Let us illustrate the biasing from numerical simulations by considering two specific and popular models:
primordial density peaks and dark matter halos [86]. We use the -body simulation data of
again for this purpose [36]. We select density peaks with the threshold of the peak
height = 1.0, 2.0, and 3.0. As for the dark matter halos, these are identified using the standard
friend-of-friend algorithm with a linking length of 0.2 in units of the mean particle separation. We select
halos of mass larger than the threshold , , and
.
Figures 5 and 6 depict the distribution of dark matter particles (upper panel), peaks (middle
panel), and halos (lower panel) in the LCDM model at and within a circular
slice (comoving radius of and thickness of ). We locate a fiducial
observer in the center of the circle. Then the comoving position vector for a particle with a
comoving peculiar velocity at a redshift is observed at the position s in redshift space:

where is the Hubble parameter at . The right panels in Figures 5 and 6 plot the observed
distribution in redshift space, where the redshift-space distortion is quite visible: The coherent velocity field
enhances the structure perpendicular to the line-of-sight of the observer (squashing) while the virialized
clump becomes elongated along the line-of-sight (finger-of-God).
We use two-point correlation functions to quantify stochasticity and nonlinearity in biasing of peaks and
halos, and explore the signature of the redshift-space distortion. Since we are interested in the
relation of the biased objects and the dark matter, we introduce three different correlation
functions: the auto-correlation functions of dark matter and the objects, and , and their
cross-correlation function . In the present case, the subscript o refers to either h (halos) or
(peaks). We also use the superscripts R and S to distinguish quantities defined in real

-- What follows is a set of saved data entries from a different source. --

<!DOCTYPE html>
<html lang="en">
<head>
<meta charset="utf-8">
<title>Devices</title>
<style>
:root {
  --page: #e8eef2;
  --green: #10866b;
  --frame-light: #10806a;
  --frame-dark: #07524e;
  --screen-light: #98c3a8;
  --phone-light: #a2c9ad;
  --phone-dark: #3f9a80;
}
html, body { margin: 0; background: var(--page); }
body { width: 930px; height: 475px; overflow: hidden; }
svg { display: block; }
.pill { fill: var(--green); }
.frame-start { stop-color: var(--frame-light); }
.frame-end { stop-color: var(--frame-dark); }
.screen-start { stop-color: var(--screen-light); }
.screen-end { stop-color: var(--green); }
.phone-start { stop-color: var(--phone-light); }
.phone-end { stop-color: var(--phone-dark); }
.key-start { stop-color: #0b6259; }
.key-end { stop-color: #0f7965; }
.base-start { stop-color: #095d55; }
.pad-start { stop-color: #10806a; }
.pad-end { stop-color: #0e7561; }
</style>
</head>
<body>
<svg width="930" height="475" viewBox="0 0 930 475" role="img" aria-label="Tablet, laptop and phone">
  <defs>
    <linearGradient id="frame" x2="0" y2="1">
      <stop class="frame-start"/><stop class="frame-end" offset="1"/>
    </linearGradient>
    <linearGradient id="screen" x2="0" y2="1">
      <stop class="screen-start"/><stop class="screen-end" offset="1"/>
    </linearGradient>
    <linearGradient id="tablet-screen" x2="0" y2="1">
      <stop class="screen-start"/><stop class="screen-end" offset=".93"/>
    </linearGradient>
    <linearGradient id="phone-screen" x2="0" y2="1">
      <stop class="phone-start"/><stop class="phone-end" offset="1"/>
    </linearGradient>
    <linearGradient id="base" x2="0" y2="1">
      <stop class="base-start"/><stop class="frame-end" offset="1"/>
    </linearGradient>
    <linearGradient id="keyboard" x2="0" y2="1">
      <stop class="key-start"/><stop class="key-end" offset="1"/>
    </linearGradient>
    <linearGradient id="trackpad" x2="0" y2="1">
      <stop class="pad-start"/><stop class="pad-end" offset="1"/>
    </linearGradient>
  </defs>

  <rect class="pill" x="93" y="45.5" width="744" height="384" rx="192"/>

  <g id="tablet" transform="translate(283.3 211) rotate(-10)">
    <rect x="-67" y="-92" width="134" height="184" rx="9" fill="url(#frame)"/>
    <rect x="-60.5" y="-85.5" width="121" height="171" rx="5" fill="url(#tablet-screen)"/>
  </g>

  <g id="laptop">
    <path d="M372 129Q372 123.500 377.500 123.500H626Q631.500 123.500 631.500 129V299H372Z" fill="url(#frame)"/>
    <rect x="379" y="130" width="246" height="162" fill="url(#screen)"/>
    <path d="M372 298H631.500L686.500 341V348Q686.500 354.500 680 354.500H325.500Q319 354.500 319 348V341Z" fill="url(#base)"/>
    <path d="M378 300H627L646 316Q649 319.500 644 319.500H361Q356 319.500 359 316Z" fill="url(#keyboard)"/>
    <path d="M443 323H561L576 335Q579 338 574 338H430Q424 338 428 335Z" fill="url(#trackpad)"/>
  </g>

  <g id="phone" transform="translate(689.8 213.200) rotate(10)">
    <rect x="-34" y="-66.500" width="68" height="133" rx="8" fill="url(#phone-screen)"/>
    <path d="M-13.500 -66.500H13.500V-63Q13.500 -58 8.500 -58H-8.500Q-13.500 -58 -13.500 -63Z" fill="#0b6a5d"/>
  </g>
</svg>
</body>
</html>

and redshift spaces, respectively. We estimate those correlation functions using the standard
pair-count method. The correlation function is evaluated under the distant-observer

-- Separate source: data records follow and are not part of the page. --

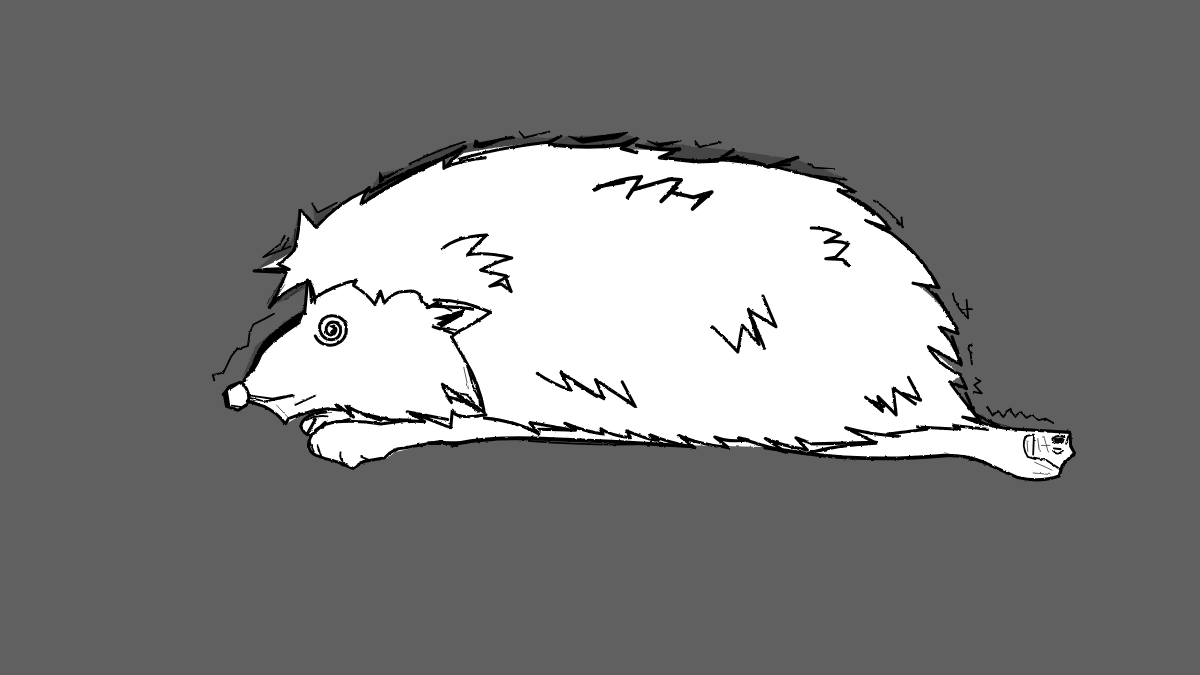
<!DOCTYPE html>
<html lang="en">
<head>
<meta charset="utf-8">
<title>Dazed furry animal</title>
<style>
:root{--ground:#606060;--fur:#ffffff;--ink:#050505;--shade:#3f3f3f}
html,body{margin:0;padding:0;overflow:hidden;background:var(--ground)}
.canvas{display:block;width:1200px;height:675px;background:var(--ground)}
.fill{fill:var(--fur)}
.ink{fill:none;stroke:var(--ink);stroke-width:4;stroke-linejoin:round;stroke-linecap:round}
.bold{stroke-width:5}
.fine{stroke-width:2.4}
.faint{stroke-width:1.3;opacity:.65}
.solid{fill:var(--ink);stroke:var(--ink);stroke-width:1.5;stroke-linejoin:round}
.shade{fill:var(--shade);opacity:.8}
</style>
</head>
<body>
<svg class="canvas" viewBox="0 0 1568 882" role="img" aria-label="Ink drawing of a shaggy animal lying flat with a spiral eye">
<defs>
<filter id="brush" x="-2%" y="-5%" width="104%" height="110%">
<feTurbulence type="fractalNoise" baseFrequency=".16" numOctaves="2" seed="7" result="grain"/>
<feDisplacementMap in="SourceGraphic" in2="grain" scale="3.2" xChannelSelector="R" yChannelSelector="G"/>
</filter>
</defs>
<g filter="url(#brush)">

<g id="back-shadow" class="shade">
<path d="M391 274L382 312 345 336 360 331 334 353 372 353 388 324 395 290Z"/>
<path d="M412 296L408 266 414 277 438 265 433 273Z"/>
<path d="M478 258L497 226 527 220 572 195 608 188 640 183 612 192 580 206 530 229Z"/>
<path d="M584 216L606 191 660 180 730 180 718 187 650 196Z"/>
<path d="M722 188L740 178 820 176 834 182 815 191 770 192Z"/>
<path d="M833 191L850 185 900 190 968 198 1040 208 1108 234 1090 237 1000 214 940 209 865 207 888 195Z"/>
<path d="M348 402L372 357 362 390 400 368 402 398 392 416 352 438 328 478 316 494 334 452 370 422 396 404 400 376 372 392Z"/>
</g>

<g id="body">
<path class="fill" d="M403 367Q376 378 363 390L352 402 377 352 332 354Q366 341 385 326Q391 302 392 274Q402 287 413 297Q440 266 484 244Q476 255 472 266Q510 240 583 205L580 220 606 200Q665 189 716 186L724 190Q770 194 816 190L822 195 880 197 862 207Q900 212 937 210L1000 215Q1050 224 1092 238L1118 252 1095 249Q1135 266 1164 297L1132 288 1165 305Q1208 340 1227 376L1193 370Q1226 387 1252 436L1228 427Q1247 450 1256 477L1213 453 1256 491 1243 498 1280 551 1308 560 1398 564 1399 583 1404 592 1386 611 1382 622Q1355 631 1335 626L1280 602Q1255 594 1238 595Q1160 606 1055 592L1000 584 830 580 700 573 600 578 560 580 516 591 505 599 475 604 462 612 442 606 414 597 402 588 405 573 393 560 400 545 420 539Z"/>
<path class="ink" d="M403 367Q376 378 363 390L352 402Q365 380 374 356L332 354Q360 350 378 352L364 345Q379 334 385 326Q391 302 392 274Q404 286 413 297Q440 266 478 249Q484 243 482 247Q474 256 472 266L486 257"/>
<path class="ink bold" d="M472 266Q512 240 545 224L608 192M484 250Q535 221 580 207"/>
<path class="ink" d="M580 209L580 220 607 193M581 219Q600 210 634 206M600 208Q650 193 716 186L733 178 717 187 725 191"/>
<path class="ink bold" d="M719 189Q770 195 812 189L833 181 812 194 832 199M832 190Q860 197 888 195L862 206 910 211 938 210 958 196M938 209L962 206Q985 211 1004 218L1042 206"/>
<path class="ink" d="M935 208Q995 213 1025 221T1094 238M1000 217L1032 215M1094 238L1118 251 1095 249Q1117 260 1142 280M1108 256Q1142 270 1163 299L1131 288 1165 305Q1208 338 1227 376L1193 370 1208 373Q1235 396 1252 436L1227 427Q1248 450 1256 477L1213 453Q1226 477 1256 490M1256 492L1263 508 1241 499Q1251 514 1280 549L1258 545 1282 554"/>
<path class="ink" d="M1180 316Q1215 350 1224 374M1224 386L1251 430M1244 440L1256 474M1262 514L1274 541 1308 558"/>
</g>

<g id="belly-fur">
<path class="ink" d="M632 546Q675 550 704 567L692 552 742 561M705 561L752 562 738 553Q765 564 788 567L784 560Q800 570 824 572L819 563Q845 574 860 576L849 568Q872 578 908 585L887 569Q910 580 952 585L934 571Q950 578 978 575L965 572Q990 580 1027 591L1000 573Q1020 582 1055 588L1040 572 1062 580 1145 578"/>
<path class="ink" d="M1057 592Q1090 582 1145 579L1105 559Q1137 568 1174 570L1160 567 1211 561 1199 558 1254 561 1246 556 1290 561"/>
<path class="ink bold" d="M560 579L600 579Q640 571 700 573L800 577 900 583M1000 585L1057 593Q1140 604 1238 595"/>
<path class="ink fine" d="M690 576Q780 583 850 580M590 584L600 578"/>
</g>

<g id="hind-foot">
<path class="ink" d="M1280 551Q1300 560 1330 561L1398 565 1399 583 1404 592 1388 608 1384 622Q1358 631 1330 624L1283 603Q1262 595 1238 595"/>
<path class="ink fine" d="M1340 570Q1334 583 1343 597L1353 600M1351 568L1350 594M1351 598L1367 601 1385 613M1340 570L1350 568M1375 573Q1383 567 1391 571L1388 579 1376 578ZM1376 589Q1381 596 1389 590M1378 586L1386 587M1396 570L1393 580"/>
<path class="ink faint" d="M1356 573L1358 590M1364 570L1370 592M1342 576L1343 590M1352 604L1374 614M1360 582L1372 582M1350 618L1372 620"/>
<path class="solid" d="M1377 573L1389 572 1387 578 1379 577Z"/>
</g>

<g id="front-paw">
<path class="ink" d="M426 538Q396 541 393 557Q398 570 407 569L425 552M412 548L402 566M440 551Q411 556 405 573Q399 588 413 595L424 599 442 604 461 612 475 603 503 598Q512 586 530 585L575 577 597 582"/>
<path class="ink fine" d="M415 583L420 597M445 591Q443 600 450 605M472 597L482 601M432 553L458 547M400 549Q414 542 428 544M404 576L410 590"/>
<path class="ink" d="M440 551Q470 549 498 554L533 549"/>
</g>

<g id="head">
<path class="fill" d="M403 367L398 405Q385 422 352 446L320 497 297 509 295 529 311 536 328 522 347 531 373 554 410 533 455 540 525 548 590 556 632 542 628 500 590 440 641 408 572 392 545 381 490 396 465 368 413 390Z"/>
<path class="ink" d="M398 410L402 366Q410 374 412 396M405 368L407 394M409 391Q437 372 466 366L462 373Q479 383 490 398L497 380 502 396Q516 379 530 381Q549 377 551 394L561 401 572 395"/>
<path class="solid" d="M398 405Q372 421 350 441Q336 456 330 476L318 496Q333 488 342 464Q355 446 391 423Z"/>
<path class="ink" d="M320 497L300 505 293 514 296 531 311 536 322 529M318 502Q328 514 324 526M296 512L299 531"/>
<path class="ink fine" d="M301 508L309 503M303 530L316 532M328 517L356 521 382 516M326 520L350 525M350 524L384 517M386 529L412 517"/>
<path class="ink" d="M323 524L345 531Q362 539 373 554L377 547Q398 538 428 534L446 536 440 529 462 545 452 530Q472 542 498 549L475 541 512 549 534 549"/>
<path class="ink" d="M524 549L555 551 532 538 585 548M543 541Q566 550 589 559L591 536Q594 549 635 542"/>
<path class="ink" d="M590 440Q602 461 609 473Q626 500 633 539L578 502Q582 514 590 526L584 518Q608 524 622 534"/>
<path class="ink fine" d="M610 476L618 505 631 533M614 488Q627 508 627 530M590 512L610 516 628 536M598 518L626 538"/>
<path class="ink faint" d="M360 528L376 545M413 541L432 539M606 480L612 508"/>
<path class="ink" d="M567 392Q603 391 641 408Q618 424 601 432L590 440M558 402L576 397M566 427L585 433 594 437M567 400L604 402 618 404M606 404L603 411 577 426"/>
<path class="solid" d="M568 416L606 405 601 412 578 426 571 424 580 418Z"/>
<path class="ink fine" d="M572 428L596 431M574 398L590 406"/>
</g>

<g id="eye">
<path class="ink" d="M412 439C419 456 446 455 452 436C456 414 434 407 422 417C413 427 419 443 432 444C446 444 449 428 440 422C429 417 422 430 429 437C437 440 442 431 436 426"/>
<path class="solid" d="M431 426Q440 425 439 433L433 435 436 429Z"/>
</g>

<g id="fur-tufts" class="tufts">
<path class="ink" d="M578 325Q596 309 636 307Q623 319 611 333Q635 329 669 337Q648 342 628 353L664 361 640 374 655 371 668 381 660 361"/>
<path class="ink bold" d="M777 248Q803 234 838 231L820 258M781 244L815 238M826 248L876 234 890 235 864 263 883 245M880 252L906 258 930 251 905 273 919 256"/>
<path class="ink" d="M1060 298Q1080 297 1098 306L1078 317Q1094 313 1109 319L1092 336 1079 338 1101 339 1109 347"/>
<path class="ink" d="M931 427Q948 442 964 460L970 425 992 450 978 404 999 455M990 440L978 405 1014 427 997 387"/>
<path class="ink" d="M702 488Q723 502 746 510L733 487 765 507 789 521 778 496 830 531 813 499M752 501L780 518M795 508L822 525"/>
<path class="ink" d="M1131 519L1153 537 1147 518 1171 542 1167 507 1196 528M1140 524L1155 531M1180 514L1203 523 1187 493"/>
</g>

<g id="stray-hair">
<path class="solid" d="M496 225L500 232 527 220 505 233 496 239Z"/>
<path class="solid" d="M621 183L627 187 670 178 630 193 619 192Z"/>
<path class="solid" d="M743 178L757 181 820 173 806 181 760 187Z"/>
<path class="solid" d="M846 184L858 188 890 184 862 192Z"/>
<path class="ink fine" d="M408 266L415 278 440 265M372 308L366 319 344 336 380 322M377 311L369 325M679 172L685 180 718 172M908 184L914 192 942 186M1056 214L1064 219 1090 221M640 185L672 180M535 214Q575 195 608 185M545 222L600 197M1040 226L1106 235"/>
<path class="ink fine" d="M1142 262Q1160 272 1180 297L1172 291M1178 284L1179 297M1245 384Q1249 402 1265 416L1263 392M1256 404L1270 404M1270 450Q1262 454 1268 460L1270 476M1275 494L1281 498 1273 503 1283 514 1272 512"/>
<path class="ink fine" d="M1290 531L1297 543 1304 537 1311 545 1319 534 1326 544 1334 538 1341 546 1349 542 1357 549 1366 547 1377 553"/>
<path class="ink fine" d="M280 497L278 490 292 487 302 466 309 457 324 452 326 436 331 424 345 417 358 410"/>
<path class="ink faint" d="M349 397L366 370M355 398L372 372M372 392L396 374M386 300L384 318M1284 548L1320 558"/>
</g>

</g>
</svg>
</body>
</html>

approximation.

Those correlation functions are plotted in Figures 7 and 8 for peaks and halos, respectively. The
correlation functions of biased objects generally have larger amplitudes than those of mass. In
nonlinear regimes () the finger-of-God effect suppresses the amplitude of relative to
, while is larger than in linear regimes () due to the coherent velocity
field.